Last night, President Barack Obama delivered a strong and optimistic message to the entire governmental body and the nation in his first Presidential address. A speech that hit on the major components of the newly passed Recovery Law, critics say that President Obama’s tone was more hopeful regarding the economic crisis the United States faces.
Yet, President Obama did not lose his edge. Refusing to waver on tough, honest language, something that we Americans are not used to from our leaders, President Obama was able to map out a strategy that he proposes will lift America out of the recession.
Here are some of the highlights from that address:
“But while our economy may be weakened and our confidence shaken, though we are living through difficult and uncertain times, tonight i want every American to know this, we will rebuild, we will recover, and The United States will emerge stronger than before!”
“Over the next two years, the plan (The Recovery Law) will save or create 3.5 million jobs…”
“(The Recovery Law) will help families facing the threat of foreclosure lower their monthly payments and refinance their mortgages.”
“It’s not about helping banks-its about helping people.

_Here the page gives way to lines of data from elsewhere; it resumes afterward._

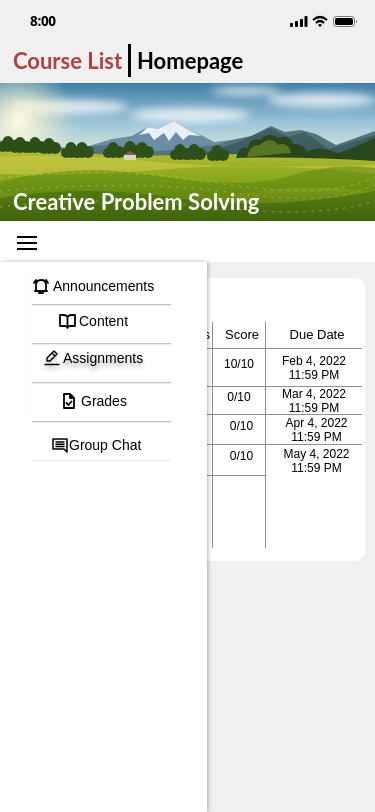
<!DOCTYPE html>
<html lang="en">
<head>
<meta charset="utf-8">
<title>Course Homepage</title>
<style>
:root{--page:#f0f0f0;--panel:#fff;--ink:#000;--accent:#b0413e;--rule:#c4c4c4;--line:#8f8f8f}
*{box-sizing:border-box;margin:0;padding:0}
body{width:375px;height:812px;overflow:hidden;background:var(--page);color:var(--ink);font-family:"Liberation Sans",Roboto,sans-serif}
a{color:inherit;text-decoration:none}
svg{display:block;flex:none}
.screen{position:relative;display:flex;flex-direction:column;width:375px;height:812px;overflow:hidden}
.status{display:flex;justify-content:space-between;align-items:center;height:42px;padding:0 17px 0 30px}
.status time{font:700 13.5px/16px "Open Sans",sans-serif;letter-spacing:-.3px}
.status svg{margin-top:2px}
.crumbs{display:flex;align-items:center;height:41px;padding:0 13px 4px;font:700 22px/28px Lato,sans-serif;white-space:nowrap}
.crumbs a{width:115px;color:var(--accent)}
.crumbs i{width:3px;height:33px;margin-right:6px;background:var(--ink)}
.crumbs h1{font:inherit}
.banner{position:relative;height:138px;overflow:hidden}
.banner h2{position:absolute;left:13px;bottom:5px;font:700 22px/28px Lato,sans-serif;color:var(--panel);white-space:nowrap}
.toolbar{display:flex;align-items:center;height:41px;padding:3px 17px 0;background:var(--panel)}
.workspace{position:relative;flex:1}
.card{position:absolute;left:10px;top:16px;width:355px;height:283px;padding-top:44px;border-radius:10px;background:var(--panel)}
.grades{display:grid;grid-template-columns:203px 53px 96px;grid-template-rows:27px 38px 28px 30px 31px 72px;width:352px;font-size:12px;line-height:14px;text-align:center}
.grades>*{display:flex;align-items:center;justify-content:center;border-bottom:1px solid var(--line)}
.grades .title,.grades .score{border-right:1px solid var(--line)}
.grades .head{font-size:13px}
.grades .title{justify-content:flex-end;padding-right:2px}
.grades .score{padding-bottom:8px}
.grades .score.head{padding:0 0 1px 6px}
.grades .date.head{padding:0 0 1px 6px}
.grades .shift{padding-left:5px}
.grades .last{border-bottom:0}
.drawer{position:absolute;left:0;top:0;width:207px;height:550px;padding:4px 36px 0 32px;background:var(--panel);box-shadow:1px 0 4px rgba(0,0,0,.3)}
.drawer ul{list-style:none}
.drawer li{height:39px;border-bottom:1px solid var(--rule);box-shadow:0 1px 1px rgba(0,0,0,.08)}
.drawer li:last-child{border-color:#e6e6e6;box-shadow:none}
.drawer a{display:flex;align-items:center;height:38px;font-size:14px;line-height:16px;white-space:nowrap}
.drawer svg{fill:none;stroke:var(--ink);stroke-width:1.8;stroke-linejoin:round;stroke-linecap:round}
.announcements{gap:4px;padding:2px 0 0 1px}
.content{gap:3px;padding:0 0 7px 27px}
.assignments{gap:3px;padding:0 0 11px 12px;text-shadow:0 4px 4px rgba(0,0,0,.35)}
.assignments svg{filter:drop-shadow(0 3px 2px rgba(0,0,0,.3))}
.grades-link{gap:4px;padding:0 0 2px 29px}
.chat{gap:1px;padding:8px 0 0 20px}
</style>
</head>
<body>
<main class="screen">
  <div class="status">
    <time>8:00</time>
    <svg width="68" height="14" viewBox="0 0 68 14" aria-label="Signal, Wi-Fi and battery">
      <rect x="0" y="8" width="3" height="4" rx="1"/><rect x="5" y="6" width="3" height="6" rx="1"/><rect x="10" y="4" width="3" height="8" rx="1"/><rect x="14.5" y="1" width="3" height="11" rx="1"/>
      <g fill="none" stroke="#000" stroke-width="2.2"><path d="M23 5Q30 -1 37 5"/><path d="M26 8Q30 4 34 8"/></g><path d="M28 10Q30 8 32 10L30 12Z"/>
      <rect x="43.5" y="1.5" width="21" height="10" rx="3" fill="none" stroke="#777"/><rect x="45" y="3" width="18" height="7" rx="2"/><path d="M66 5Q68 6.5 66 8Z" fill="#777"/>
    </svg>
  </div>
  <header class="crumbs"><a href="#">Course List</a><i></i><h1>Homepage</h1></header>

  <section class="banner">
    <svg width="375" height="138" viewBox="0 0 375 138" role="img" aria-label="Photograph of a sunny green alpine meadow with trees and snowy mountains">
      <defs>
        <linearGradient id="sky" x2="0" y2="1"><stop stop-color="#3f7fa9"/><stop offset=".55" stop-color="#a5cbdc"/><stop offset="1" stop-color="#efeed9"/></linearGradient>
        <linearGradient id="meadow" x2="0" y2="1"><stop stop-color="#b5bd35"/><stop offset=".45" stop-color="#85a51b"/><stop offset="1" stop-color="#45690d"/></linearGradient>
        <radialGradient id="sun"><stop stop-color="#fffbe0"/><stop offset="1" stop-color="#fff3c0" stop-opacity="0"/></radialGradient>
        <filter id="soft"><feGaussianBlur stdDeviation="4"/></filter>
        <g id="tree"><ellipse cx="0" cy="-7" rx="6" ry="8"/><ellipse cx="6" cy="-5" rx="6" ry="6"/><ellipse cx="-5" cy="-4" rx="5" ry="5"/></g>
      </defs>
      <rect width="375" height="80" fill="url(#sky)"/>
      <g fill="#fff" opacity=".75" filter="url(#soft)"><ellipse cx="70" cy="24" rx="58" ry="7"/><ellipse cx="190" cy="32" rx="60" ry="7"/><ellipse cx="322" cy="17" rx="54" ry="7"/><ellipse cx="246" cy="8" rx="35" ry="4"/></g>
      <circle cx="18" cy="38" r="58" fill="url(#sun)"/>
      <path d="M60 72L92 62 112 56 132 53 148 44 158 46 174 38 188 47 203 53 214 59 240 56 260 66V80H60Z" fill="#6c8da5"/>
      <path d="M139 52L148 44 158 46 174 38 188 47 201 53 189 52 183 57 176 49 169 58 164 50 154 57 149 50Z" fill="#e9f0f3"/>
      <path d="M0 58Q18 54 37 62L68 65 105 62 140 70 216 62 232 57 251 53 271 43 285 49 301 47 316 51 336 62 375 48V82H0Z" fill="#54747c"/>
      <path d="M205 70L238 59 271 45 288 54 304 49 329 66 375 52V83H205Z" fill="#3e5d64"/>
      <path d="M0 67Q40 66 84 70T180 72 375 73V138H0Z" fill="url(#meadow)"/>
      <path d="M0 74Q70 70 145 78T375 82V91Q260 78 169 86T0 91Z" fill="#d0ca48" opacity=".6"/>
      <g fill="#2d5019"><use href="#tree" x="8" y="68"/><use href="#tree" x="20" y="69"/><use href="#tree" x="35" y="69"/><use href="#tree" x="49" y="70"/><use href="#tree" x="71" y="74"/><use href="#tree" x="82" y="74"/><use href="#tree" x="113" y="74"/><use href="#tree" x="130" y="73"/><use href="#tree" x="142" y="74"/><use href="#tree" x="180" y="76"/><use href="#tree" x="194" y="76"/><use href="#tree" x="217" y="77"/></g>
      <path d="M236 75Q239 62 248 65 249 54 260 57 268 48 278 55 290 51 293 61 303 60 307 68L320 65 339 70 357 63 375 55V78Q302 73 236 75Z" fill="#29471c"/>
      <path d="M247 74Q250 61 260 62 270 52 278 62 288 58 291 70Z" fill="#577522"/>
      <path d="M124 77V72L130 69 136 72V77Z" fill="#d8d6c4"/><path d="M123 72L130 68 137 72Z" fill="#8e5745"/>
      <path d="M0 99Q74 79 159 93T289 93 375 85V109Q297 98 222 114T0 109Z" fill="#60880f" opacity=".55"/>
      <path d="M0 115Q85 101 176 115T375 108V138H0Z" fill="#365c09" opacity=".45"/>
      <g fill="none" stroke="#dbd35a" stroke-opacity=".6" stroke-dasharray="2 6"><path d="M0 95Q110 82 218 100T375 94M0 108Q140 96 235 110T375 102"/><path d="M0 124Q100 112 210 124T375 118"/></g>
    </svg>
    <h2>Creative Problem Solving</h2>
  </section>

  <nav class="toolbar"><a href="#" aria-label="Menu"><svg width="20" height="14" viewBox="0 0 20 14" stroke="#000" stroke-width="2"><path d="M0 1H20M0 7H20M0 13H20"/></svg></a></nav>

  <div class="workspace">
    <section class="card">
      <div class="grades">
        <span class="title head">Assignments</span><span class="score head">Score</span><span class="date head">Due Date</span>
        <span class="title"></span><span class="score">10/10</span><span class="date">Feb 4, 2022<br>11:59 PM</span>
        <span class="title"></span><span class="score">0/10</span><span class="date">Mar 4, 2022<br>11:59 PM</span>
        <span class="title"></span><span class="score shift">0/10</span><span class="date shift">Apr 4, 2022<br>11:59 PM</span>
        <span class="title"></span><span class="score shift">0/10</span><span class="date shift last">May 4, 2022<br>11:59 PM</span>
        <span class="title last"></span><span class="score last"></span><span class="date last"></span>
      </div>
    </section>

    <nav class="drawer">
      <ul>
        <li><a class="announcements" href="#"><svg width="16" height="16" viewBox="0 0 16 16"><path d="M3 12V7Q3 2 8 2T13 7V12L14 13H2ZM6 15H10M1 5L3 2M15 5L13 2"/></svg>Announcements</a></li>
        <li><a class="content" href="#"><svg width="17" height="16" viewBox="0 0 17 16"><path d="M8.5 4Q7 2 5 2H1V13H6Q8 13 8.5 15 9 13 11 13H16V2H12Q10 2 8.5 4V14"/></svg>Content</a></li>
        <li><a class="assignments" href="#"><svg width="16" height="16" viewBox="0 0 16 16" style="stroke-width:1.4"><path d="M3 11V8L10 1 13 4 6 11ZM8 3L11 6M1 14.5H15"/></svg>Assignments</a></li>
        <li><a class="grades-link" href="#"><svg width="16" height="16" viewBox="0 0 16 16"><path d="M3 1H9L13 5V15H3ZM9 1V5H13M5.5 10L7.5 12 10.5 8.5"/></svg>Grades</a></li>
        <li><a class="chat" href="#"><svg width="16" height="16" viewBox="0 0 16 16" style="stroke-width:1.5"><path d="M1 2H15V15L12 12H1ZM4 5H12M4 7.2H12M4 9.4H12"/></svg>Group Chat</a></li>
      </ul>
    </nav>
  </div>
</main>
</body>
</html>
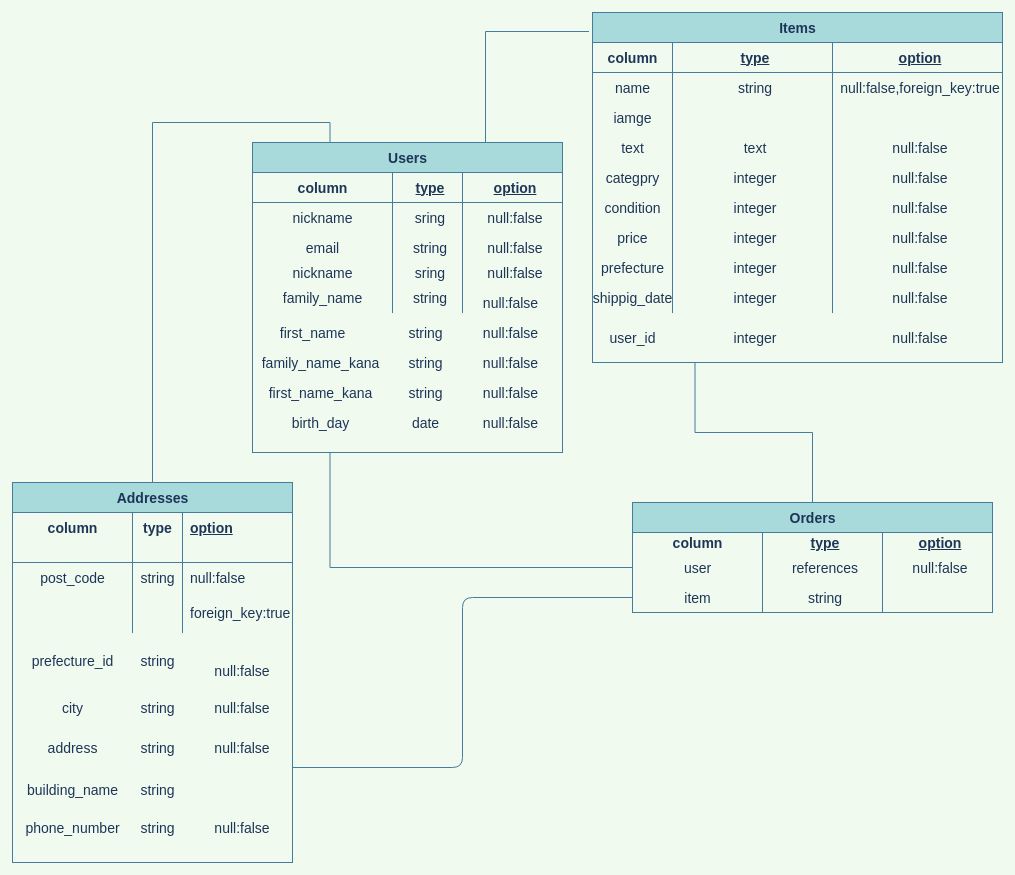
<!DOCTYPE html>
<html lang="en">
<head>
<meta charset="utf-8">
<title>Entity relationship diagram</title>
<style>
:root {
  --paper: #f1faee;
  --header: #a8dadc;
  --line: #457b9d;
  --ink: #1d3557;
}
* { box-sizing: border-box; margin: 0; padding: 0; }
body {
  width: 1015px;
  height: 875px;
  overflow: hidden;
  background: var(--paper);
  color: var(--ink);
  font: 14px/16px "Liberation Sans", Arial, sans-serif;
}
.diagram { position: relative; width: 1015px; height: 875px; }
.connectors { position: absolute; left: 0; top: 0; fill: none; stroke: var(--line); stroke-width: 1; }

.entity { position: absolute; border: 1px solid var(--line); }
.entity h2 {
  height: 30px;
  border-bottom: 1px solid var(--line);
  background: var(--header);
  font-size: 14px;
  line-height: 30px;
  text-align: center;
}
.row { display: grid; grid-template-columns: var(--columns); height: 30px; }
.row > * {
  display: flex;
  align-items: center;
  justify-content: center;
  white-space: nowrap;
}
.row > * + * { border-left: 1px solid var(--line); padding-left: 5px; }
.row.open > * + * { border-left-color: transparent; }
.head { font-weight: bold; border-bottom: 1px solid var(--line); }
.row u { text-underline-offset: 1px; }

.users { left: 252px; top: 142px; width: 311px; height: 311px; --columns: 139px 70px 100px; }
.users .short { height: 20px; }
.users .low { padding: 10px 4px 0 0; }
.users .names { margin-top: 5px; }
.users .names .row { grid-template-columns: 135px 70px 100px; }
.users .names .inset { padding-right: 16px; }
.users .names .row > * + * { padding-left: 4px; }

.items { left: 592px; top: 12px; width: 411px; height: 351px; --columns: 79px 160px 170px; }
.items .last { margin-top: 10px; }

.orders { left: 632px; top: 502px; width: 361px; height: 111px; --columns: 129px 120px 110px; }
.orders .head { height: 20px; border-bottom: 0; }
.orders .last { height: 29px; }

.addresses { left: 12px; top: 482px; width: 281px; height: 381px; --columns: 119px 50px 110px; }
.addresses .row > :nth-child(2) { padding-left: 0; }
.addresses .head { height: 50px; }
.addresses .head > * { align-items: flex-start; padding-top: 7px; }
.addresses .row > .start { justify-content: flex-start; padding-left: 7px; }
.addresses .tall { height: 40px; }
.addresses .open > :nth-child(3) { padding-left: 9px; }
.addresses .open > .low { padding-top: 20px; }
.addresses .prefecture { margin-top: 10px; }
.addresses .city { margin-top: 20px; }
.addresses .street { margin-top: 10px; }
.addresses .building { margin-top: 12px; }
.addresses .phone { margin-top: 8px; }
</style>
</head>
<body>
<main class="diagram">
  <svg class="connectors" width="1015" height="875" viewBox="0 0 1015 875" aria-hidden="true">
    <path d="M589 31.5H485.5V142"/>
    <path d="M152.5 482V122.5H330V142"/>
    <path d="M330 453V567.5H632"/>
    <path d="M695 363V432.5H812.5V502"/>
    <path d="M632 597.5H472.5Q462.5 597.5 462.5 607.5V757.5Q462.5 767.5 452.5 767.5H293"/>
  </svg>

  <section class="entity items">
    <h2>Items</h2>
    <div class="row head"><span>column</span><span><u>type</u></span><span><u>option</u></span></div>
    <div class="row"><span>name</span><span>string</span><span>null:false,foreign_key:true</span></div>
    <div class="row"><span>iamge</span><span></span><span></span></div>
    <div class="row"><span>text</span><span>text</span><span>null:false</span></div>
    <div class="row"><span>categpry</span><span>integer</span><span>null:false</span></div>
    <div class="row"><span>condition</span><span>integer</span><span>null:false</span></div>
    <div class="row"><span>price</span><span>integer</span><span>null:false</span></div>
    <div class="row"><span>prefecture</span><span>integer</span><span>null:false</span></div>
    <div class="row"><span>shippig_date</span><span>integer</span><span>null:false</span></div>
    <div class="row open last"><span>user_id</span><span>integer</span><span>null:false</span></div>
  </section>

  <section class="entity users">
    <h2>Users</h2>
    <div class="row head"><span>column</span><span><u>type</u></span><span><u>option</u></span></div>
    <div class="row"><span>nickname</span><span>sring</span><span>null:false</span></div>
    <div class="row"><span>email</span><span>string</span><span>null:false</span></div>
    <div class="row short"><span>nickname</span><span>sring</span><span>null:false</span></div>
    <div class="row"><span>family_name</span><span>string</span><span class="low">null:false</span></div>
    <div class="names">
      <div class="row open"><span class="inset">first_name</span><span>string</span><span>null:false</span></div>
      <div class="row open"><span>family_name_kana</span><span>string</span><span>null:false</span></div>
      <div class="row open"><span>first_name_kana</span><span>string</span><span>null:false</span></div>
      <div class="row open"><span>birth_day</span><span>date</span><span>null:false</span></div>
    </div>
  </section>

  <section class="entity addresses">
    <h2>Addresses</h2>
    <div class="row head"><span>column</span><span>type</span><span class="start"><u>option</u></span></div>
    <div class="row"><span>post_code</span><span>string</span><span class="start">null:false</span></div>
    <div class="row tall"><span></span><span></span><span class="start">foreign_key:true</span></div>
    <div class="row open prefecture"><span>prefecture_id</span><span>string</span><span class="low">null:false</span></div>
    <div class="row open city"><span>city</span><span>string</span><span>null:false</span></div>
    <div class="row open street"><span>address</span><span>string</span><span>null:false</span></div>
    <div class="row open building"><span>building_name</span><span>string</span><span></span></div>
    <div class="row open phone"><span>phone_number</span><span>string</span><span>null:false</span></div>
  </section>

  <section class="entity orders">
    <h2>Orders</h2>
    <div class="row head"><span>column</span><span><u>type</u></span><span><u>option</u></span></div>
    <div class="row"><span>user</span><span>references</span><span>null:false</span></div>
    <div class="row last"><span>item</span><span>string</span><span></span></div>
  </section>
</main>
</body>
</html>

It’s not about helping banks. It’s about helping people.”
“My budget does not attempt to solve every problem or address every issue. It reflects the stark reality of what we’ve inherited-a trillion dollar deficit-a financial crisis, and a costly recession.”
“Everyone recognizes that years of bad decision making and a global recession have pushed our auto makers to the brink. We should not, and will not, protect them from their own bad practices. But we are committed to the goal of a retooled, re-imagined auto industry that can compete and win. Millions of jobs depend on it. Scores of communities depend on it. And I believe the nation that invented the automobile cannot walk away from it.”
(Note: Germany invented the automobile. The very first car was a Benz. However, Henry Ford conceived of a plan to make cars affordable for everyone and created a process of manufacturing them at a rapt and orderly rate.)